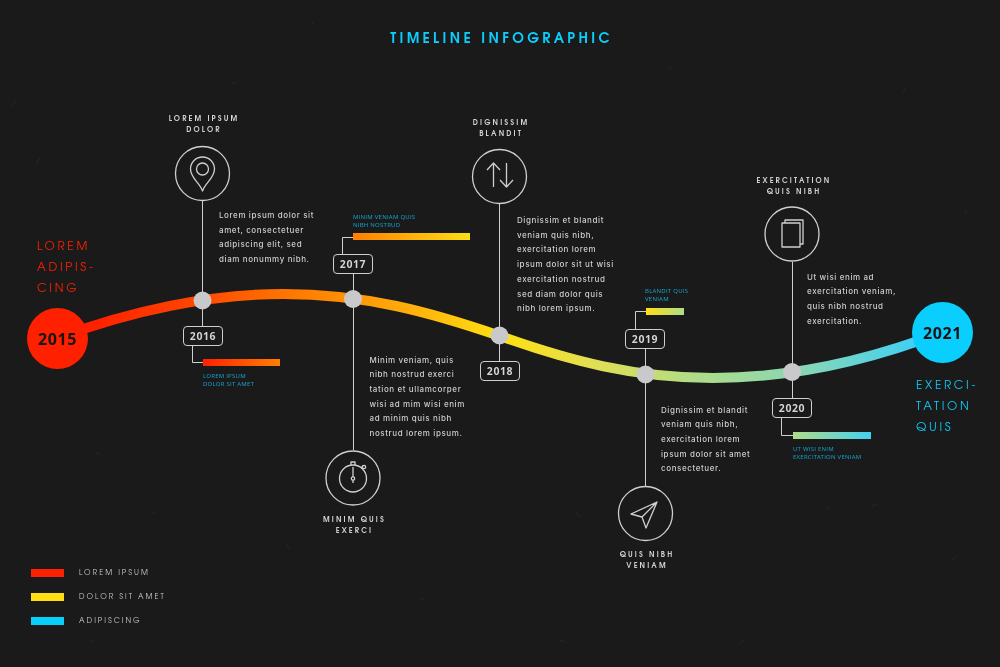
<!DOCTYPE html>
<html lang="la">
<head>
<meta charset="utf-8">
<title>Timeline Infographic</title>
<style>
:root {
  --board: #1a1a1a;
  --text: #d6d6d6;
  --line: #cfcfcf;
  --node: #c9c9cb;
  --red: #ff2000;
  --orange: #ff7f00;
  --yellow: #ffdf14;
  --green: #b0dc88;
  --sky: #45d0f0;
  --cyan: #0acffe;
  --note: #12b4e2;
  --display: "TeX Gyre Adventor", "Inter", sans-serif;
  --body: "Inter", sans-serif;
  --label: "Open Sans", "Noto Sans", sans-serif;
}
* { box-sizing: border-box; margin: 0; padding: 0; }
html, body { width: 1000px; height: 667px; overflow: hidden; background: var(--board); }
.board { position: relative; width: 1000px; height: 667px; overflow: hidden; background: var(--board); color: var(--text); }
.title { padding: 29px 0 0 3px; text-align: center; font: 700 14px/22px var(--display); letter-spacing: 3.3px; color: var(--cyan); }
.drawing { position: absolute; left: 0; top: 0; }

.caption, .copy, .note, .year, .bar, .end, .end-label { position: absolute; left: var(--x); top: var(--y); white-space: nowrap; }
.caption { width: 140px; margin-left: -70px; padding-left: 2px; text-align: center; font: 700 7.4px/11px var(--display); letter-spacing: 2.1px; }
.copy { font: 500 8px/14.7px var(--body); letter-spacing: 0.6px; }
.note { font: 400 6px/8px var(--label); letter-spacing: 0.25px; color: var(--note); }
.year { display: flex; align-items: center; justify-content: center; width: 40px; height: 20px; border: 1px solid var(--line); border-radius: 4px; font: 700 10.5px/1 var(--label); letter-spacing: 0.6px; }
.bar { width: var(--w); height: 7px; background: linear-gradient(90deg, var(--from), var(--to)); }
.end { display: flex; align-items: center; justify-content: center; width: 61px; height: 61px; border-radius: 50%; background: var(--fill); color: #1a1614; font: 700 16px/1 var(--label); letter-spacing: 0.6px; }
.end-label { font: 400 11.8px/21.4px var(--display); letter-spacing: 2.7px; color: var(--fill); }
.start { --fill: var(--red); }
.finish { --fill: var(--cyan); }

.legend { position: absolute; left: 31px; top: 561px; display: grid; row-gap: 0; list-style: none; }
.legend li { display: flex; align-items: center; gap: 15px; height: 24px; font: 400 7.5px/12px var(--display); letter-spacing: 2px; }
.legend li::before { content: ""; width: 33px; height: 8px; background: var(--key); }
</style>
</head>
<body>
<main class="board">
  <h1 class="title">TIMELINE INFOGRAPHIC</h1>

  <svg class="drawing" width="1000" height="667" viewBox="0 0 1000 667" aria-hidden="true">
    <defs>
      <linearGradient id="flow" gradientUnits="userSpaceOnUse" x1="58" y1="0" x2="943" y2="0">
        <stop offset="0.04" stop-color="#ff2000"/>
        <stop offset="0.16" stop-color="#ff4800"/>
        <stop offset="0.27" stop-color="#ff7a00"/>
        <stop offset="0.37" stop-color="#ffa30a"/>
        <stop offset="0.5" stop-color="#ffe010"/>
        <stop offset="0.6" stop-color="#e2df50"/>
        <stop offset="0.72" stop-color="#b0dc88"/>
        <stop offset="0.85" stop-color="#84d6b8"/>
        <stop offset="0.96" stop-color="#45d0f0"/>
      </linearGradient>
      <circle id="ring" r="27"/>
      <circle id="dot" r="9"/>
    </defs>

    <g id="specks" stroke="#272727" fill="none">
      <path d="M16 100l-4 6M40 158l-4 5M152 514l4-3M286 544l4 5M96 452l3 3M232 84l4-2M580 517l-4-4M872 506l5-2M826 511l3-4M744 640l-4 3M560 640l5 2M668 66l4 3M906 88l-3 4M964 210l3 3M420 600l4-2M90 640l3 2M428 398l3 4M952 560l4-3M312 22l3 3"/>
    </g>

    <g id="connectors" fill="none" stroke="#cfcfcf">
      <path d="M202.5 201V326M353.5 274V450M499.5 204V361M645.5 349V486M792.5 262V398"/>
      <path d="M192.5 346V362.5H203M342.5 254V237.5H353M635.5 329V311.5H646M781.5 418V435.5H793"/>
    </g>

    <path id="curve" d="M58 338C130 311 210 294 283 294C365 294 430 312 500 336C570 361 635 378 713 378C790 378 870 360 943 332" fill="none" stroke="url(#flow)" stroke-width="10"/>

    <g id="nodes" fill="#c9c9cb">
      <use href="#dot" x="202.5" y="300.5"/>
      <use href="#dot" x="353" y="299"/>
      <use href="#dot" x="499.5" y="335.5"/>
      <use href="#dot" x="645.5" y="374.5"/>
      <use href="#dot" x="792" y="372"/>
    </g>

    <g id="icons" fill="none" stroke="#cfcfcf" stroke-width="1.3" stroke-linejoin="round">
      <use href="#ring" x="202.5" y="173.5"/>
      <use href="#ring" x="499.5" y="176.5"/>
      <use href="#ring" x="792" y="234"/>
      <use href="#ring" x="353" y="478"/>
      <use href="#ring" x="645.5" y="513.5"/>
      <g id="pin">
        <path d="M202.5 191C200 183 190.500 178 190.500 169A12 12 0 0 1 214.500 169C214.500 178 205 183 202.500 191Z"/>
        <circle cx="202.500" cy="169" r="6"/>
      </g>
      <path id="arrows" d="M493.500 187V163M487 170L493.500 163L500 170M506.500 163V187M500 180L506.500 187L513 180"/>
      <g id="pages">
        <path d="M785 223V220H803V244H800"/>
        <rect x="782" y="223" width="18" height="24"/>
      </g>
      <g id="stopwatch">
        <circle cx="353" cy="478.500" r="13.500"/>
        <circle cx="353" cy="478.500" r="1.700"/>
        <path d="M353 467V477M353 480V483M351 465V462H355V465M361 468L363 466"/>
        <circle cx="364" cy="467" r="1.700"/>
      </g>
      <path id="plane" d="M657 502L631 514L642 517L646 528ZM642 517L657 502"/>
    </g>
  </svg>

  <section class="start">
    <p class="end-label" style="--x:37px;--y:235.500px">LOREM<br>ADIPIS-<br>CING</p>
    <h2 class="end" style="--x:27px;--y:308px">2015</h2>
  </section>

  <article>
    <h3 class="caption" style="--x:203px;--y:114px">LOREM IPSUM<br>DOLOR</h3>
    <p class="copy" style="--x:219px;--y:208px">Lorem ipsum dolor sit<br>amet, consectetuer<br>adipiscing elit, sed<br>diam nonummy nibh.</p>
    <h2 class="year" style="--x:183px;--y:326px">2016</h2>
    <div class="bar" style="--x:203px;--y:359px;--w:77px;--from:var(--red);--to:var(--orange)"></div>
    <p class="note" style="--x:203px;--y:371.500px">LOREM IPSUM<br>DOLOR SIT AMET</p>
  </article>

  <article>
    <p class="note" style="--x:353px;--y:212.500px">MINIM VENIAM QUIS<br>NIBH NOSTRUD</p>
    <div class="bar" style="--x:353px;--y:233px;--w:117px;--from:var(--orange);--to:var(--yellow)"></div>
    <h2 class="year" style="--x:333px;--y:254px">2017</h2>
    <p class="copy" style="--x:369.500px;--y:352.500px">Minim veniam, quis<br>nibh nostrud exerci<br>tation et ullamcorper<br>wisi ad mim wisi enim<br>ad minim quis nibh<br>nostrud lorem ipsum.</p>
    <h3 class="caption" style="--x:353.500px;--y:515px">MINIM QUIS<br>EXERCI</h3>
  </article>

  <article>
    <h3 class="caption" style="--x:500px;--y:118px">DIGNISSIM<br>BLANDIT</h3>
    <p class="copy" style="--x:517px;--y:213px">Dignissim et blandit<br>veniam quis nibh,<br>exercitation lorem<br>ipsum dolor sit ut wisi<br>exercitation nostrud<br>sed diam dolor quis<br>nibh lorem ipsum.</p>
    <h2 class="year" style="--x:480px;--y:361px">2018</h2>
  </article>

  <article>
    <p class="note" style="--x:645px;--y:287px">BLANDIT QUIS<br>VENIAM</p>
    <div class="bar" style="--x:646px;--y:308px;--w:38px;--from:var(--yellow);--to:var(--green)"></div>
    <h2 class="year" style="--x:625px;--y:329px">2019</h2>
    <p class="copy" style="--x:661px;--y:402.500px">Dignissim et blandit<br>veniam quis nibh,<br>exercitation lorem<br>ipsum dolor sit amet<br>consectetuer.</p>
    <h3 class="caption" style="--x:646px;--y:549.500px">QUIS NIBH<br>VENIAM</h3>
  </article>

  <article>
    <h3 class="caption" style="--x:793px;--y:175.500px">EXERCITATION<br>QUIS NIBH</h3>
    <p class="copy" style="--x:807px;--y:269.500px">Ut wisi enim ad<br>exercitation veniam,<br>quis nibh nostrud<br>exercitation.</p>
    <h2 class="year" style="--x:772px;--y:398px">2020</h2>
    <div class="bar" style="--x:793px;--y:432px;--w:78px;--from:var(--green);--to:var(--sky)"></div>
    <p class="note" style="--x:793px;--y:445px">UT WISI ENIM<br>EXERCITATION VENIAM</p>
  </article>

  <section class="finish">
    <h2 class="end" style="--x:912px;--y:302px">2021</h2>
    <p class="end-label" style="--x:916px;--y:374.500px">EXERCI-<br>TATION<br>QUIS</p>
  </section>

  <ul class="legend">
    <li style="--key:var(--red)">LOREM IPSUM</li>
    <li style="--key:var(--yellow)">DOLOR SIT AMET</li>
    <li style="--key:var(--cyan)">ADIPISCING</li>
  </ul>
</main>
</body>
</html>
* * *
Activity:
Pictures stay out; output the lines from the top of the listing above through the line containing "absolute; left: 0;", exactly as they stand.

Completed task:
<!DOCTYPE html>
<html lang="la">
<head>
<meta charset="utf-8">
<title>Timeline Infographic</title>
<style>
:root {
  --board: #1a1a1a;
  --text: #d6d6d6;
  --line: #cfcfcf;
  --node: #c9c9cb;
  --red: #ff2000;
  --orange: #ff7f00;
  --yellow: #ffdf14;
  --green: #b0dc88;
  --sky: #45d0f0;
  --cyan: #0acffe;
  --note: #12b4e2;
  --display: "TeX Gyre Adventor", "Inter", sans-serif;
  --body: "Inter", sans-serif;
  --label: "Open Sans", "Noto Sans", sans-serif;
}
* { box-sizing: border-box; margin: 0; padding: 0; }
html, body { width: 1000px; height: 667px; overflow: hidden; background: var(--board); }
.board { position: relative; width: 1000px; height: 667px; overflow: hidden; background: var(--board); color: var(--text); }
.title { padding: 29px 0 0 3px; text-align: center; font: 700 14px/22px var(--display); letter-spacing: 3.3px; color: var(--cyan); }
.drawing { position: absolute; left: 0; top: 0; }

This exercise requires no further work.